>>>>>

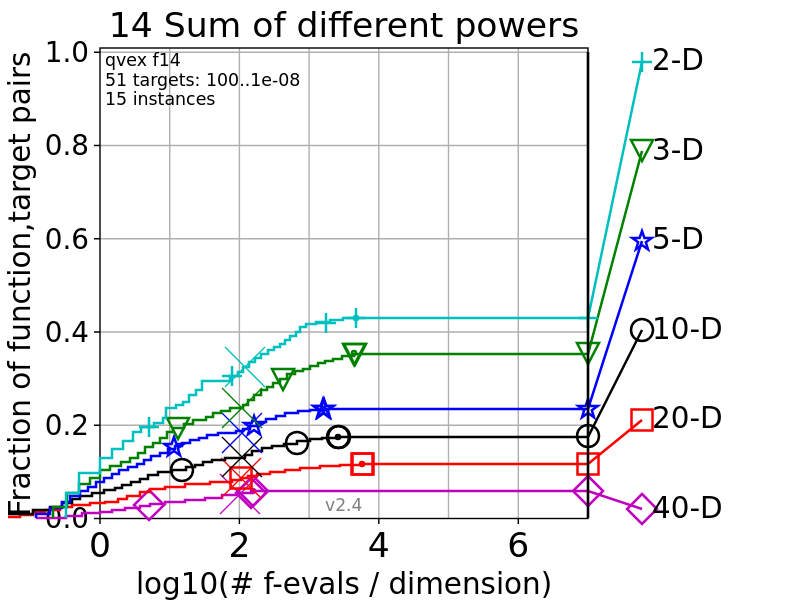
<!DOCTYPE html>
<html lang="en">
<head>
<meta charset="utf-8">
<title>14 Sum of different powers</title>
<style>
:root {
  --dim2: #00bfbf;
  --dim3: #008000;
  --dim5: #0000ff;
  --dim10: #000;
  --dim20: #ff0000;
  --dim40: #bf00bf;
  --grid: #b0b0b0;
  --ink: #000;
  --muted: #808080;
}
* { box-sizing: border-box; margin: 0; padding: 0; }
html, body { width: 801px; height: 600px; overflow: hidden; background: #fff; }
.chart {
  position: relative; width: 801px; height: 600px; overflow: hidden;
  color: var(--ink); font-family: "DejaVu Sans", Verdana, sans-serif; white-space: nowrap;
}
.chart > * { position: absolute; }
.title { left: 44px; top: 0; width: 600px; line-height: 50px; font-size: 34.6px; font-weight: 400; text-align: center; }
.axis-name { font-size: 29.4px; line-height: 40px; text-align: center; }
.axis-name.x { left: 44px; top: 564px; width: 600px; }
.axis-name.y { left: -280px; top: 264px; width: 600px; transform: rotate(-90deg); }
.ticks { display: flex; list-style: none; }
.ticks li { display: flex; align-items: center; }
.ticks.x { left: 30.3px; top: 525px; height: 40px; font-size: 34.6px; }
.ticks.x li { width: 139.4px; justify-content: center; }
.ticks.y { left: 20px; top: 6.2px; width: 69px; flex-direction: column; font-size: 27.8px; }
.ticks.y li { height: 93.2px; justify-content: flex-end; }
.plot { left: 0; top: 0; }
.notes { left: 105px; top: 51px; font-size: 17.4px; line-height: 19.7px; }
.version { left: 325px; top: 495px; font-size: 17.2px; line-height: 20px; color: var(--muted); }
.legend { left: 652px; top: 15.5px; list-style: none; display: flex; flex-direction: column; font-size: 29.4px; }
.legend li { height: 89.5px; display: flex; align-items: center; }
.grid { stroke: var(--grid); stroke-width: 1.4; }
.frame { fill: none; stroke: var(--ink); stroke-width: 1.4; }
.budget { stroke: var(--ink); stroke-width: 2.6; }
.series { fill: none; stroke-width: 2.5; }
.series .cross { stroke-width: 1.3; }
.d2 { stroke: var(--dim2); }
.d3 { stroke: var(--dim3); }
.d5 { stroke: var(--dim5); }
.d10 { stroke: var(--dim10); }
.d20 { stroke: var(--dim20); }
.d40 { stroke: var(--dim40); }
</style>
</head>
<body>
<main class="chart">
  <h1 class="title">14 Sum of different powers</h1>
  <p class="axis-name y">Fraction of function,target pairs</p>
  <p class="axis-name x">log10(# f-evals / dimension)</p>
  <ul class="ticks y"><li>1.0</li><li>0.8</li><li>0.6</li><li>0.4</li><li>0.2</li><li>0.0</li></ul>
  <ul class="ticks x"><li>0</li><li>2</li><li>4</li><li>6</li></ul>

  <svg class="plot" width="801" height="600" viewBox="0 0 801 600" role="img" aria-label="Runtime distribution curves for six dimensions">
    <defs>
      <path id="plus" d="M-10 0H10M0-10V10"/>
      <path id="triangle" d="M-11-10H11L0 11Z"/>
      <path id="star" d="M0-10L2.4-3.1H9.7L3.8 1.2L6 8.3L0 4L-6 8.3L-3.8 1.2L-9.7-3.1H-2.4Z"/>
      <circle id="ring" r="11"/>
      <rect id="square" x="-10.5" y="-10.5" width="21" height="21"/>
      <path id="diamond" d="M0-15L15 0L0 15L-15 0Z"/>
      <path id="cross" d="M-20-20L20 20M-20 20L20-20"/>
      <circle id="dot" r="2"/>
    </defs>

    <path class="grid" d="M169.7 48V518M239.4 48V518M309.1 48V518M378.8 48V518M448.5 48V518M518.3 48V518M100 425.3H588M100 332H588M100 238.8H588M100 145.5H588M100 52.3H588"/>
    <rect class="frame" x="100" y="48" width="488" height="470.5"/>
    <path class="frame" d="M100 518v6M239.4 518v6M378.8 518v6M518.3 518v6M100 518.5h-6M100 425.3h-6M100 332h-6M100 238.8h-6M100 145.5h-6M100 52.3h-6"/>

    <g class="series d40">
      <path d="M36 518H66V516H82V513H100V512H112V510H125V508H140V506H150V504H165V502H185V500H205V498H222V495H238V493H252V491H588L642 509"/>
      <use href="#cross" class="cross" x="240" y="494"/>
      <use href="#diamond" x="149" y="505"/>
      <use href="#diamond" x="251" y="493"/>
      <use href="#diamond" x="253" y="491"/>
      <use href="#dot" x="253" y="491"/>
      <use href="#diamond" x="588" y="491"/>
      <use href="#diamond" x="642" y="509"/>
    </g>
    <g class="series d20">
      <path d="M8 517H20V515H33V512H45V510H60V507H72V505H90V503H105V502H118V499H127V496H140V492H150V489H165V487H185V484H210V482H232V480H241V478H248V476H257V474H270V472H285V470H300V468H320V466H340V465H362V464H588L642 420"/>
      <use href="#cross" class="cross" x="241" y="478"/>
      <use href="#square" x="241" y="478"/>
      <use href="#square" x="362" y="464"/>
      <use href="#square" x="363" y="464"/>
      <use href="#dot" x="362" y="464"/>
      <use href="#square" x="588" y="464"/>
      <use href="#square" x="642" y="420"/>
    </g>
    <g class="series d10">
      <path d="M8 514H33V510H50V507H62V503H72V499H80V496H92V493H104V490H115V488H122V485H131V482H140V479H148V475H158V472H172V470H186V467H195V465H203V462H212V460H225V458H245V455H252V451H262V448H272V446H284V444H297V441H310V439H322V438H338V437H588L642 330"/>
      <use href="#cross" class="cross" x="242" y="457"/>
      <use href="#ring" x="182" y="470"/>
      <use href="#ring" x="297" y="443"/>
      <use href="#ring" x="338" y="437"/>
      <use href="#ring" x="339" y="437"/>
      <use href="#dot" x="338" y="437"/>
      <use href="#ring" x="588" y="436"/>
      <use href="#ring" x="642" y="330"/>
    </g>
    <g class="series d5">
      <path d="M36 518V514H50V508H62V502H70V496H80V491H88V487H96V482H104V478H112V474H119V470H128V467H137V464H144V460H151V456H160V453H168V449H175V446H182V443H190V440H199V438H207V435H218V433H236V431H243V429H250V426H257V422H266V419H276V416H285V413H298V411H310V410H322V409H588L642 241"/>
      <use href="#cross" class="cross" x="242" y="433"/>
      <use href="#star" x="174" y="447"/>
      <use href="#star" x="254" y="426"/>
      <use href="#star" x="323" y="409"/>
      <use href="#star" x="324" y="409"/>
      <use href="#dot" x="323" y="409"/>
      <use href="#star" x="588" y="409"/>
      <use href="#star" x="642" y="241"/>
    </g>
    <g class="series d3">
      <path d="M53 518V507H67V493H79V484H90V478H100V470H110V466H121V462H130V458H138V453H145V447H153V443H160V438H167V432H173V428H184V424H193V420H206V417H213V413H221V411H230V408H243V405H248V400H254V395H261V390H267V387H273V383H280V379H287V374H295V371H303V369H310V366H318V363H325V361H333V359H342V356H354V354H588L642 151"/>
      <use href="#cross" class="cross" x="242" y="408"/>
      <use href="#triangle" x="178" y="428"/>
      <use href="#triangle" x="283" y="379"/>
      <use href="#triangle" x="354" y="354"/>
      <use href="#triangle" x="355" y="354"/>
      <use href="#dot" x="354" y="353"/>
      <use href="#triangle" x="588" y="353"/>
      <use href="#triangle" x="642" y="150"/>
    </g>
    <g class="series d2">
      <path d="M66 518V493H79V473H100V458H112V449H123V441H133V432H141V427H154V423H163V418H166V408H176V405H183V402H189V395H196V390H202V381H230V376H238V372H243V367H249V362H255V358H261V354H268V350H274V347H280V344H285V340H290V336H296V332H300V327H306V324H316V322H330V320H343V318H588L642 62"/>
      <use href="#cross" class="cross" x="245" y="367"/>
      <use href="#plus" x="149" y="427"/>
      <use href="#plus" x="232" y="376"/>
      <use href="#plus" x="326" y="323"/>
      <use href="#plus" x="356" y="318"/>
      <use href="#dot" x="356" y="318"/>
      <use href="#plus" x="588" y="318"/>
      <use href="#plus" x="642" y="62"/>
    </g>
    <line class="budget" x1="588" y1="52" x2="588" y2="518"/>
  </svg>

  <p class="notes">qvex f14<br>51 targets: 100..1e-08<br>15 instances</p>
  <p class="version">v2.4</p>
  <ul class="legend"><li>2-D</li><li>3-D</li><li>5-D</li><li>10-D</li><li>20-D</li><li>40-D</li></ul>
</main>
</body>
</html>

<<<<<

What is needed >> The listing above holds a line with "var(--grid); stroke-width: 1.4;" and a line with "of different powers</h1>". Print the stretch from the first through the second, exactly and alone.

Task output >>
.grid { stroke: var(--grid); stroke-width: 1.4; }
.frame { fill: none; stroke: var(--ink); stroke-width: 1.4; }
.budget { stroke: var(--ink); stroke-width: 2.6; }
.series { fill: none; stroke-width: 2.5; }
.series .cross { stroke-width: 1.3; }
.d2 { stroke: var(--dim2); }
.d3 { stroke: var(--dim3); }
.d5 { stroke: var(--dim5); }
.d10 { stroke: var(--dim10); }
.d20 { stroke: var(--dim20); }
.d40 { stroke: var(--dim40); }
</style>
</head>
<body>
<main class="chart">
  <h1 class="title">14 Sum of different powers</h1>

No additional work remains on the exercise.